Write out, word for word, every line in the data below from the one containing "194L528 163L525 320L523" to the one containing "218L613 171L613 255L423", both of them included.

───── SUPPLIED RECORDS ─────

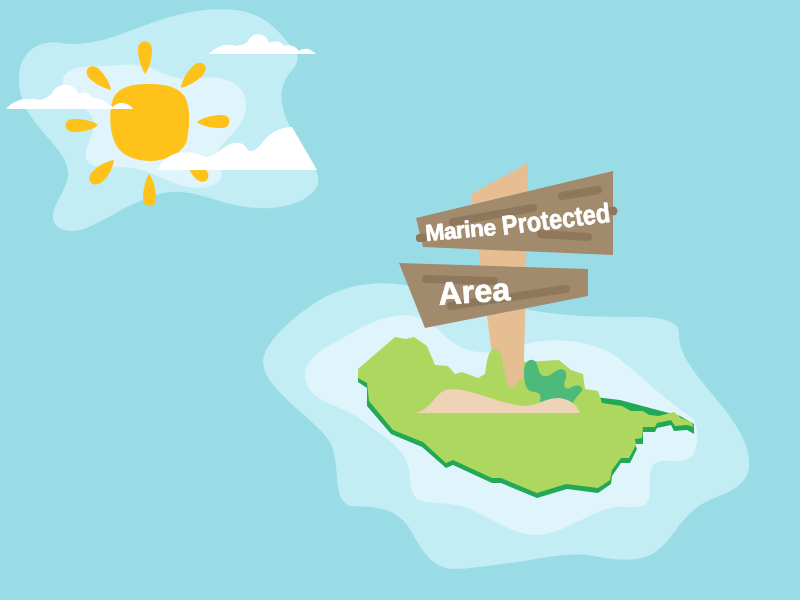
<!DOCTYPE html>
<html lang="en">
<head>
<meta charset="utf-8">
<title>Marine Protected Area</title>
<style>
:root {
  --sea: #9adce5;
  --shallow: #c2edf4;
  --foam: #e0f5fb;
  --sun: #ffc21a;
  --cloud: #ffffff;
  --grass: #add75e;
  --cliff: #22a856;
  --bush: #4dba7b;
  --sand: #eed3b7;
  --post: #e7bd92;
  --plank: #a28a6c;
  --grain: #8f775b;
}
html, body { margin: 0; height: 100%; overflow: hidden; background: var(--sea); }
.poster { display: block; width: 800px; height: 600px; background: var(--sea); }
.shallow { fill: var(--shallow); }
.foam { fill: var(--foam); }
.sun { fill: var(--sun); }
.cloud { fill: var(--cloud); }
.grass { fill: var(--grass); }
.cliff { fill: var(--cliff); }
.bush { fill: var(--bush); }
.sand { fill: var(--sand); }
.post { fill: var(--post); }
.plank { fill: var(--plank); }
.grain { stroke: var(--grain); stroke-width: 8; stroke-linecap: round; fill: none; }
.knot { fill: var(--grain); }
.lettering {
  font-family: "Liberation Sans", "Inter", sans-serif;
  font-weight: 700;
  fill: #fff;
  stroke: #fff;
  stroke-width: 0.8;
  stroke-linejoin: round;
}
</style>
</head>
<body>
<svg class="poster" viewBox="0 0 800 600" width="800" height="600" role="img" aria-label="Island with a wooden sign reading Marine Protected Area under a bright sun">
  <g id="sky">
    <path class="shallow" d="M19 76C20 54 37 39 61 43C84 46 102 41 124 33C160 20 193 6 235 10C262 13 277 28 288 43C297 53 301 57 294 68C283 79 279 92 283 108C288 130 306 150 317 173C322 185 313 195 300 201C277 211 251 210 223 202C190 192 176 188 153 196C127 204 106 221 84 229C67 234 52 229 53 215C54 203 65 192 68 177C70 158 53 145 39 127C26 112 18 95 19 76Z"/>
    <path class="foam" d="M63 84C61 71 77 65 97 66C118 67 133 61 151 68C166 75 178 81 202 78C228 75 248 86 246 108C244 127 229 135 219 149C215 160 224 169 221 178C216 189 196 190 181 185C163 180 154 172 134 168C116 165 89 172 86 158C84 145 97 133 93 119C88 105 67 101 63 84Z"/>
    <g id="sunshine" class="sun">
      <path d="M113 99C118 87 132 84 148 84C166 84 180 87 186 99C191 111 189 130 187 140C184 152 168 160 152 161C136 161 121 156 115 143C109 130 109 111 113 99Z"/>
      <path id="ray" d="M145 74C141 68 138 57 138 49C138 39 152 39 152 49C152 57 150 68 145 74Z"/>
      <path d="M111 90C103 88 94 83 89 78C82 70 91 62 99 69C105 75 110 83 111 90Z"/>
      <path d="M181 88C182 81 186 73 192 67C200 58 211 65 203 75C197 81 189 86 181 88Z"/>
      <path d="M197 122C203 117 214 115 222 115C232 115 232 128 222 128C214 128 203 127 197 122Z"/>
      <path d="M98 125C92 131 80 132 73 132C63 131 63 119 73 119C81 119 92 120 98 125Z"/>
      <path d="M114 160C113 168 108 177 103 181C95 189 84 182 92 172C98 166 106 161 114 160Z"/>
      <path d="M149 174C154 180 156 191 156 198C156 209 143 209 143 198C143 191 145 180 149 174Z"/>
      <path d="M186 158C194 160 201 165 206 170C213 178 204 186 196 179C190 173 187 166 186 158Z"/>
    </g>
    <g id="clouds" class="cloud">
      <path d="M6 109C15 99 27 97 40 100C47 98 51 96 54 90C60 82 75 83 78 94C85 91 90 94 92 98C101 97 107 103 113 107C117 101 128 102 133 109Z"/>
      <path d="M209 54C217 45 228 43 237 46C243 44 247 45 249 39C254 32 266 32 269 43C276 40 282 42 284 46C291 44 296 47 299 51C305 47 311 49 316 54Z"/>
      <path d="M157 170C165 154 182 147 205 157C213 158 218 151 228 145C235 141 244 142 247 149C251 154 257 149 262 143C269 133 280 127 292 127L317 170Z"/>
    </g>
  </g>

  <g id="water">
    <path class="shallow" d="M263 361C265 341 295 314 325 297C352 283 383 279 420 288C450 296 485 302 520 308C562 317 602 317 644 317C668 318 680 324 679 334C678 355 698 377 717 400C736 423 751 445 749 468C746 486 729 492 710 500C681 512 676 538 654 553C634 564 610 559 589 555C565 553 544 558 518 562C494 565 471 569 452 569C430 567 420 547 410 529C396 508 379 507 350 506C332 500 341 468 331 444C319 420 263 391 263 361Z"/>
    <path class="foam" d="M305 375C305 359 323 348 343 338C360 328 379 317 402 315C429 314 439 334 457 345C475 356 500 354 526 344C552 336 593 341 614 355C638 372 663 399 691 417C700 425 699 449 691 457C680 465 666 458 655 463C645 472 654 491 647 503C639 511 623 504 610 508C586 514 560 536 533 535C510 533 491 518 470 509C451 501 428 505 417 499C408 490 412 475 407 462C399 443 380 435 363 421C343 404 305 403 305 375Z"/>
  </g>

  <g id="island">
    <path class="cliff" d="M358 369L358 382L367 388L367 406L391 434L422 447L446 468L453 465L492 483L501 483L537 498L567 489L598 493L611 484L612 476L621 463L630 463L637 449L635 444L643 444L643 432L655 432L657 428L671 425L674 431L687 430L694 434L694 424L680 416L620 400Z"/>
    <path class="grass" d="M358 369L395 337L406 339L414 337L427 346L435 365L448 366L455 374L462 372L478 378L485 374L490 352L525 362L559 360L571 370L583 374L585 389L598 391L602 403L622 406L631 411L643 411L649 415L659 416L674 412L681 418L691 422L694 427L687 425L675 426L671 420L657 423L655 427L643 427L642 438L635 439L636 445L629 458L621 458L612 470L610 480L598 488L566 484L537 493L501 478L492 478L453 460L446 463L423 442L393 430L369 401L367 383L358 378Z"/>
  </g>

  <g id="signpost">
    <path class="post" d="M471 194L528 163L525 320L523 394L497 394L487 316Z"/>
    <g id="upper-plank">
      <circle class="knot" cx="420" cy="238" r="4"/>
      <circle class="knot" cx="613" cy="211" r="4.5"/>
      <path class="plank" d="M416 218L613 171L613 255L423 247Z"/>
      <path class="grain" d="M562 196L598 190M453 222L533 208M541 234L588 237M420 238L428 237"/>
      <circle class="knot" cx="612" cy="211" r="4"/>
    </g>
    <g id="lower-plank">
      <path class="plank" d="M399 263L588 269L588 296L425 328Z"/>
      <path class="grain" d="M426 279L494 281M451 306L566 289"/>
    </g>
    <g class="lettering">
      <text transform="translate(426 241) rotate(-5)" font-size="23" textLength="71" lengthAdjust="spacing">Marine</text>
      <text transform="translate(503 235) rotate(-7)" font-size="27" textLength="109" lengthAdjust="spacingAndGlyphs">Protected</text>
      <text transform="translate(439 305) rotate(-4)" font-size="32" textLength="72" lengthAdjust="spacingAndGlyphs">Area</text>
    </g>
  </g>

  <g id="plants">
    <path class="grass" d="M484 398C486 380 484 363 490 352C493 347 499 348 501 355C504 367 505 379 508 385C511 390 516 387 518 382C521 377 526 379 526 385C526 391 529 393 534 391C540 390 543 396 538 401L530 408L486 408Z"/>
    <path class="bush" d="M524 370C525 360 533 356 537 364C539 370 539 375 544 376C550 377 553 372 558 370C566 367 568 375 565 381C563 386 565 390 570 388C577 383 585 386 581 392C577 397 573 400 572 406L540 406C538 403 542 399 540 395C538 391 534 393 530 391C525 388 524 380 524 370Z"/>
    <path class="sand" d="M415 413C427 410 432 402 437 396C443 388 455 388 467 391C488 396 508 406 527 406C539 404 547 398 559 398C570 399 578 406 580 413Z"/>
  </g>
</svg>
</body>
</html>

─────

• _RESULT_
    <path class="post" d="M471 194L528 163L525 320L523 394L497 394L487 316Z"/>
    <g id="upper-plank">
      <circle class="knot" cx="420" cy="238" r="4"/>
      <circle class="knot" cx="613" cy="211" r="4.5"/>
      <path class="plank" d="M416 218L613 171L613 255L423 247Z"/>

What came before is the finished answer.